With myself now firmly rooted in 2022, it was about time I pulled my big boy socks up and delved back into reviewing. I took the plunge, and boy, what a way to start, with an absolute stunner of an album. Fostermother, of Houston Texas, are back, with their second raging slab of doom fare, and this time it’s a nine-track monster entitled The Ocean.
For those of you who are unaware of Fostermother, they are an American doom three-piece, who started life as a duo. Travis Weatherred and Stephen Griffin went about recruiting Jason Motamed after the success of their debut, the self-titled Fostermother in 2020. Since then they have been busy fine-tuning their sound, ready to unleash hell on the forthcoming The Ocean.
Keeping all of the doom genre sensibilities, Fostermother don’t ever stray too far from that path, but fully embrace it, to devastating effect. For me, the most instant response is to a Mike Dean style bass approach. Fuzzy and menacing, it drives the powerhouse sound, and runs rampantly throughout the whole album.
There’s a certain safety to the Fostermother sound, it’s everything you want good doom to be, and slots into the demographic perfectly. Add to this Weatherred’s Ozzy Osbourne-esque delivery vocal, and there’s something really quite magical about this whole opus. Over the course of the nine tracks, Fostermother stakes their claim on the doom genre crown, and right from the opening moments, to the dying seconds, it’s a wall of sound.
For me, the tracks Hedonist and Unholiest Of Days really do stand out as defining moments. Hedonist, because after an initially heavy start, it slows to a painful crawl, and as it does, it takes things to a completely new level. Up to this point (and we’re only a couple of tracks in already), it feels like Fostermother are leading us down a fairly predictable path. Hedonist throws out the rulebook and shakes things up completely. After the somewhat drawn-out crawl, things pick up again, and the heavy returns, things are changed. The slower pace opens up new opportunities, and after this, I’m desperate to see where Fostermother takes me next.
a lurching beast, slow and drudgy, yet fuzzy, and downright gritty…
By the time Unholiest Of Days, track five, comes round, everything I thought I knew, is gone. In contrast to the slowed pace on Hedonist, this track is more upbeat and pacy. It’s somewhat anthemic, and I strongly believe that if you were to have a single shot at targeting non-believers, and turning them to the ways of Fostermother, then this is that shot. It really encapsulates just what the trio are all about.

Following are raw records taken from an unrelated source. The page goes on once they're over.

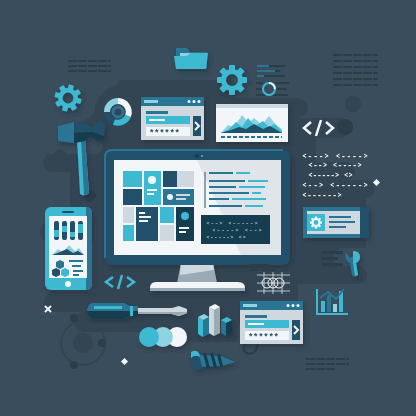
<!DOCTYPE html>
<html lang="en">
<head>
<meta charset="utf-8">
<title>Web development workspace</title>
<style>
:root{--bg:#3a4d5c;--shade:#334553;--line:#2c3d4a;--navy:#20506a;--deep:#173c50;--blue:#2b7594;--cyan:#3eb9d2;--pale:#8fd3e2;--white:#f3f6f8;--grey:#cfd8de;--steel:#9aabb6}
html,body{margin:0;background:var(--bg);overflow:hidden}
svg{display:block;width:416px;height:416px}
.bg{fill:var(--bg)}.shade{fill:var(--shade)}.line{fill:var(--line)}.navy{fill:var(--navy)}.deep{fill:var(--deep)}.blue{fill:var(--blue)}.cyan{fill:var(--cyan)}.pale{fill:var(--pale)}.white{fill:var(--white)}.grey{fill:var(--grey)}.steel{fill:var(--steel)}
.stroke{fill:none;stroke-width:2}
.s-line{stroke:var(--line)}.s-cyan{stroke:var(--cyan)}.s-white{stroke:var(--white)}.s-blue{stroke:var(--blue)}.s-grey{stroke:var(--grey)}.s-shade{stroke:var(--shade)}.s-navy{stroke:var(--navy)}
.code{font-family:"Noto Sans Mono","Liberation Mono",monospace;font-weight:600}
.stars{font-family:"Liberation Mono",monospace;font-weight:700;font-size:9px;fill:var(--navy)}
.shadow{filter:url(#drop)}
</style>
</head>
<body>
<svg viewBox="0 0 416 416" role="img" aria-label="Computer surrounded by web development tools">
<defs>
<filter id="drop" x="-20%" y="-20%" width="150%" height="150%"><feDropShadow dx="2" dy="3" stdDeviation="2" flood-color="#1c2a34" flood-opacity=".5"/></filter>
<g id="gear">
<g id="teeth"><rect x="-3" y="-15" width="6" height="30" rx="1"/><rect x="-15" y="-3" width="30" height="6" rx="1"/></g>
<use href="#teeth" transform="rotate(45)"/>
<circle r="8.5" fill="none" stroke="currentColor" stroke-width="5"/>
</g>
<mask id="gear-hole"><rect x="-20" y="-20" width="40" height="40" fill="#fff"/><circle r="6" fill="#000"/></mask>
<g id="cog" mask="url(#gear-hole)"><use href="#gear"/></g>
<g id="login">
<rect width="63" height="43" class="navy"/>
<rect width="63" height="9" class="blue"/>
<circle cx="48" cy="4.5" r="1.5" class="white"/><circle cx="53" cy="4.5" r="1.5" class="white"/><circle cx="58" cy="4.5" r="1.5" class="white"/>
<rect x="3" y="3" width="14" height="3" class="pale"/>
<rect y="9" width="63" height="34" class="grey"/>
<rect x="5" y="14" width="22" height="3" class="blue"/>
<rect x="5" y="19" width="44" height="8" class="cyan"/><rect x="8" y="22" width="16" height="2" class="white"/>
<rect x="5" y="30" width="44" height="9" class="white"/>
<text x="8" y="39" class="stars" textLength="31">******</text>
<rect x="52" y="19" width="8" height="20" class="navy"/>
<path d="M54 25l4 4-4 4" class="stroke s-white" stroke-width="1.5"/>
</g>
<g id="cross"><path d="M-3-3L3 3M3-3L-3 3" class="stroke s-white"/></g>
<clipPath id="screen"><rect x="114" y="160" width="167" height="95"/></clipPath>
</defs>
<rect width="416" height="416" class="bg"/>

<g id="backdrop">
<path class="shade" d="M120 80h108a9 9 0 0 1 0 18h70a10 10 0 0 1 0 20h42a10 10 0 0 1 0 20h-24v24h30a9 9 0 0 1 0 18h20a9 9 0 0 1 0 18v50h-24a9 9 0 0 0 0 18h16a9 9 0 0 1 0 18h-60v40h-60v18h-90v-10H84a10 10 0 0 1 0-20h-30a10 10 0 0 1 0-20h40v-50H50a10 10 0 0 1 0-20h20v-50H52a9 9 0 0 1 0-18h42a9 9 0 0 0 0-18h-4a9 9 0 0 1 0-18z"/>
<circle cx="83" cy="343" r="22" class="stroke s-shade" stroke-width="6"/>
<circle cx="83" cy="343" r="10" class="shade"/>
<circle cx="121" cy="111" r="26" class="shade"/><circle cx="345" cy="127" r="8" class="line"/>
<circle cx="353" cy="104" r="8" class="shade"/><circle cx="60" cy="155" r="6" class="shade"/>
<g class="stroke s-line" stroke-width="1.5">
<path d="M68 61h43M68 66h43M68 71h43M333 55h45M333 61h45M333 67h45M333 73h45M333 79h45M333 85h45M306 359h43M306 364h43M306 369h30" stroke-dasharray="9 1"/>
<path d="M246 342c7-6 15 0 10 8s-18 2-10-8"/>
</g>
<g class="line">
<circle cx="74" cy="318" r="4"/><circle cx="102" cy="343" r="4"/><circle cx="74" cy="365" r="4"/>
<rect x="322" y="251" width="21" height="3"/><rect x="322" y="257" width="16" height="3"/><rect x="322" y="263" width="21" height="3"/>
<rect x="84" y="190" width="12" height="12" rx="6"/>
</g>
</g>

<g id="folder" class="shadow">
<path class="blue" d="M176 48h11l3 4h17v16h-31z"/><path class="pale" d="M180 53h24v9h-24z"/><path class="cyan" d="M174 56h13l3-3h18l-2 16h-30z"/>
</g>

<g id="gears" class="shadow">
<use href="#cog" x="0" y="0" transform="translate(232 80)" fill="#3eb9d2" color="#3eb9d2"/>
<use href="#cog" transform="translate(68 98) scale(.9) rotate(15)" fill="#3eb9d2" color="#3eb9d2"/>
</g>

<g id="settings-list">
<path d="M257 66h28M257 71h23M257 76h28" class="stroke s-line"/>
<path d="M257 66h12M257 71h18M257 76h7" class="stroke s-blue"/>
<path d="M256 83h7M275 83h14M256 89h6M276 89h10M256 95h9M273 95h15" class="stroke s-line"/>
<circle cx="269" cy="89" r="6" class="stroke s-cyan" stroke-width="3"/><path d="M269 83a6 6 0 0 1 6 6" class="stroke s-white"/>
</g>

<g id="donut-chart" fill="none" stroke-width="6">
<circle cx="118" cy="112" r="11" stroke="#20506a"/>
<path d="M118 101a11 11 0 0 1 10 15" stroke="#f3f6f8"/>
<path d="M128 116a11 11 0 0 1-14 6" stroke="#3eb9d2"/>
<path d="M107 112a11 11 0 0 1 11-11" stroke="#8fd3e2"/>
<circle cx="118" cy="112" r="5" stroke="#2b7594" stroke-width="3"/>
</g>

<g class="shadow"><use href="#login" x="141" y="97"/></g>

<g id="analytics" class="shadow">
<rect x="216" y="104" width="72" height="38" class="white"/><rect x="216" y="104" width="72" height="4" class="grey"/>
<path class="pale" d="M221 133l7-8 6 2 8-12 7 8 5-5 8 7 7-9 7 9 6 4v4z"/>
<path class="cyan" d="M221 133l8-4 7-7 6 5 6-9 7 8 8-5 6 6 6-3 7 7v2z"/>
<path class="navy" d="M221 133l10-3 8-3 7 2 8-5 9 5 7-3 12 7z"/>
<path d="M221 137h61" class="stroke s-blue" stroke-width="1" stroke-dasharray="4 2"/>
</g>

<g id="code-tags" fill="none" stroke-width="2.5">
<path d="M311 122l-7 6 7 6M321 120l-5 16M326 122l7 6-7 6" stroke="#f3f6f8"/>
<path d="M113 277l-7 5 7 5M122 275l-4 14M127 277l7 5-7 5" stroke="#3eb9d2"/>
</g>

<g id="code-lines" class="code white" font-size="8">
<text x="302" y="159" textLength="66">&lt;---&gt; &lt;----&gt;</text>
<text x="308" y="168" textLength="54">&lt;--&gt; &lt;----&gt;</text>
<text x="308" y="178" textLength="45">&lt;-----&gt; &lt;&gt;</text>
<text x="302" y="188" textLength="66">&lt;--&gt; &lt;-----&gt;</text>
<text x="302" y="198" textLength="40">&lt;------&gt;</text>
</g>
<rect x="374" y="180" width="5" height="5" class="white" transform="rotate(45 376.500 182.500)"/>
<rect x="122" y="359" width="5" height="5" class="white" transform="rotate(45 124.500 361.500)"/>

<g id="settings-card" class="shadow">
<rect x="303" y="207" width="66" height="31" class="blue"/><rect x="307" y="211" width="53" height="23" class="grey"/><rect x="360" y="207" width="9" height="31" class="navy"/>
<rect x="307" y="214" width="18" height="17" class="cyan"/>
<use href="#cog" transform="translate(316 222.500) scale(.4)" fill="#f3f6f8" color="#f3f6f8"/>
<path d="M329 217h22M329 222h26M329 227h17" class="stroke s-blue"/>
</g>

<g id="hammer" class="shadow">
<path class="cyan" d="M77 139l8-1 4 55q-4 4-9 1z"/><path class="blue" d="M81 139l4-1 4 55q-2 2-5 2z"/>
<path class="navy" d="M58 126l16-4 11 1 7 4 8-6 5 3-1 15-6 2-7-5-6 5-11 2-16-2z"/>
<path class="blue" d="M58 126l16-4v21l-16-2z"/><path class="deep" d="M74 133l18-1 12 4v3l-6 2-7-5-6 5-11 2z"/>
</g>

<g id="computer" class="shadow">
<path class="steel" d="M181 263h32l4 20h-40z"/><path class="grey" d="M181 263h32l1 7-34 5z"/>
<path class="white" d="M156 282h82q7 0 7 6H150q0-6 6-6z"/><rect x="150" y="288" width="95" height="3" class="steel"/>
<rect x="105" y="150" width="185" height="115" rx="7" class="navy"/>
<path d="M105 258v-101q0-7 7-7h171" class="stroke s-blue" stroke-width="1"/>
<circle cx="197" cy="156" r="2" class="deep"/><circle cx="202" cy="156" r="1" class="cyan"/>
<g clip-path="url(#screen)">
<rect x="114" y="160" width="167" height="95" class="white"/>
<path class="grey" d="M197 160h84v95h-40z" opacity=".55"/>
</g>
<g id="page-layout">
<rect x="123" y="171" width="19" height="16" class="cyan"/><rect x="144" y="171" width="17" height="16" class="navy"/><rect x="163" y="171" width="31" height="16" class="grey"/>
<rect x="123" y="189" width="19" height="16" class="navy"/><rect x="144" y="171" width="17" height="34" class="cyan"/><rect x="163" y="171" width="14" height="16" class="navy"/><rect x="179" y="171" width="15" height="16" class="grey"/>
<rect x="163" y="189" width="31" height="16" class="blue"/>
<rect x="123" y="207" width="11" height="16" class="grey"/><rect x="136" y="207" width="22" height="34" class="navy"/><rect x="123" y="225" width="11" height="16" class="cyan"/>
<rect x="160" y="207" width="14" height="16" class="cyan"/><rect x="176" y="207" width="18" height="34" class="deep"/><rect x="160" y="225" width="14" height="16" class="grey"/>
<circle cx="152" cy="180" r="4" class="white"/><circle cx="170" cy="197" r="3" class="white"/><circle cx="185" cy="216" r="4" class="cyan"/>
<path d="M147 190h10M147 194h7M139 213h6M139 217h12M139 221h9M179 228h10M179 232h7" class="stroke s-white" stroke-width="1"/>
<path d="M176 195h14M176 199h10" class="stroke s-grey"/>
</g>
<g id="article" class="stroke">
<path class="s-blue" d="M209 173h24M209 181h36M209 187h27M209 193h40M209 199h20M209 206h33"/>
<path class="s-cyan" d="M236 173h14M248 181h20M239 187h26M252 193h9M232 199h34M245 206h18"/>
<path class="s-navy" d="M205 172v36" stroke-width="1"/>
</g>
<rect x="201" y="215" width="69" height="29" class="deep"/>
<g class="code pale" font-size="6">
<text x="206" y="225" textLength="52">&lt;--&gt; &lt;-----&gt;</text><text x="212" y="232" textLength="50">&lt;----&gt; &lt;--&gt;</text><text x="206" y="239" textLength="40">&lt;-----&gt; &lt;&gt;</text>
</g>
</g>

<g id="phone" class="shadow">
<rect x="45" y="207" width="47" height="83" rx="6" class="cyan"/><path class="blue" d="M86 207q6 0 6 6v71q0 6-6 6z"/>
<rect x="49" y="216" width="38" height="62" class="white"/><rect x="62" y="211" width="12" height="2" rx="1" class="navy"/><circle cx="68" cy="284" r="3" class="white"/>
<g class="navy"><rect x="54" y="221" width="5" height="19" rx="2"/><rect x="62" y="221" width="5" height="19" rx="2"/><rect x="70" y="221" width="5" height="19" rx="2"/><rect x="78" y="221" width="5" height="19" rx="2"/></g>
<g class="cyan"><rect x="54" y="230" width="5" height="7"/><rect x="62" y="226" width="5" height="6"/><rect x="70" y="232" width="5" height="5"/><rect x="78" y="224" width="5" height="9"/></g>
<path class="pale" d="M52 255l6-6 5 3 6-7 6 6 4-3 5 7z"/><path class="navy" d="M52 255l8-3 7-3 6 4 5-2 6 4z"/>
<path class="blue" d="M56 262l4-2 4 2v5l-4 2-4-2z"/><path class="cyan" d="M61 270l4-2 4 2v5l-4 2-4-2z"/><path class="navy" d="M52 270l4-2 4 2v5l-4 2-4-2z"/>
<path d="M69 261h14M72 266h9M73 271h10M73 275h6" class="stroke s-blue" stroke-width="1.500"/>
</g>

<g id="screwdriver" class="shadow">
<path class="grey" d="M138 308h34l7-2 8 3v4l-8 3-7-2h-34z"/><path class="steel" d="M138 312h49v1l-8 3-7-2h-34z"/>
<path class="blue" d="M92 303h32l6 3h8v10h-8l-6 3H92q-5-2-5-8t5-8z"/><path class="deep" d="M87 311h51v5h-8l-6 3H92q-5-2-5-8z"/>
<path class="cyan" d="M94 306h28v3H94zM130 306h3v10h-3z"/>
</g>

<use href="#cross" x="48" y="309"/><use href="#cross" x="149" y="338" opacity=".3"/>

<g id="swatches" class="shadow"><circle cx="177" cy="337" r="10" class="white"/><circle cx="163" cy="337" r="10" class="pale"/><circle cx="149" cy="337" r="10" class="cyan"/></g>

<g id="isometric-bars" class="shadow">
<path class="cyan" d="M198 317l5 3v17l-5-3z"/><path class="blue" d="M203 320l6-3v17l-6 3z"/><path class="pale" d="M198 317l6-3 5 3-6 3z"/>
<path class="grey" d="M209 307l5 3v26l-5-3z"/><path class="steel" d="M214 310l6-3v26l-6 3z"/><path class="white" d="M209 307l6-3 5 3-6 3z"/>
<path class="blue" d="M221 320l5 3v13l-5-3z"/><path class="deep" d="M226 323l6-3v13l-6 3z"/><path class="cyan" d="M221 320l6-3 5 3-6 3z"/>
</g>

<g class="shadow"><use href="#login" x="240" y="301"/></g>

<g id="construction-grid" class="stroke s-white" stroke-width="1">
<g stroke-width="1"><circle cx="267" cy="283" r="5" stroke-width="1"/><circle cx="273" cy="283" r="5" stroke-width="1"/><circle cx="279" cy="283" r="5" stroke-width="1"/><path d="M257 275h33M257 283h33M257 291h33M264 272v22M273 272v22M282 272v22" stroke-width=".7"/></g>
</g>
<path d="M249 270h9M261 270h15M249 265h20" class="stroke s-line"/>

<g id="bar-chart"><path d="M317 289v25h31" class="stroke s-cyan"/><rect x="321" y="301" width="4" height="11" class="cyan"/><rect x="327" y="295" width="4" height="17" class="blue"/><rect x="333" y="304" width="4" height="8" class="pale"/><rect x="339" y="291" width="4" height="21" class="cyan"/><path d="M320 298l8-6 8 7 8-10" class="stroke s-blue" stroke-width="1"/></g>

<g id="wrench" class="shadow"><path class="blue" d="M346 253l4 5 4-2-1-5q7 0 7 6 0 4-4 6l2 12q-3 3-6 0l-2-12q-6-3-4-10z"/><path class="cyan" d="M353 251q7 0 7 6 0 4-4 6l2 12-3 1-2-14z"/></g>

<g id="screw" class="shadow">
<path class="navy" d="M191 352q5-3 8 1l4 15q-4 4-8 1-6-8-4-17z"/><path class="blue" d="M199 355l22 1 14 6-13 4-20 1z"/>
<path class="deep" d="M203 353l4 16 3-1-4-15zM210 353l4 15 3-1-4-14zM217 354l3 13 3-1-3-12z"/>
<path class="cyan" d="M191 352q5-3 8 1l1 4q-5-3-9 1z"/>
</g>
</svg>
</body>
</html>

This isn’t to say that the rest of the album pales in comparison, far from it, but I think Unholiest Of Days is the proverbial money shot, but tracks such as Arrival expose us to a more accessible side of Fostermother, whereas Dark Desires picks up on that classic Sabbath vibe. Redeemer seems to take us off on a somewhat NWOBHM trip, while the title track, The Ocean, has us firmly pinned to the ground with its stomping drudgy doom overtone.
Momentarily backing up the truck to track two, Seasons, I feel also deserves a special mention, as it perfectly seizes on the spirit of doom. It’s a lurching beast, slow and drudgy, yet fuzzy, and downright gritty. It hits on a stoner platform too, and again, this is where I draw a comparison to the Ozzy vocals predominantly.
All in all, Fostermother aren’t breaking any new ground, it’s a well-worn path that they could easily have stuck to, and still put out a perfectly top-quality album, where from start to finish, you know what you are getting. But they haven’t.
Fostermother have taken the mold, the groundwork, and laid some stones toward a new path. It’s as refreshing as it is comfortable, like an old pair of slippers, but with added go faster stripes. It’s a true gem to behold, and as doom records go, this one is a little slice of fried gold.
Scribed by: Lee Beamish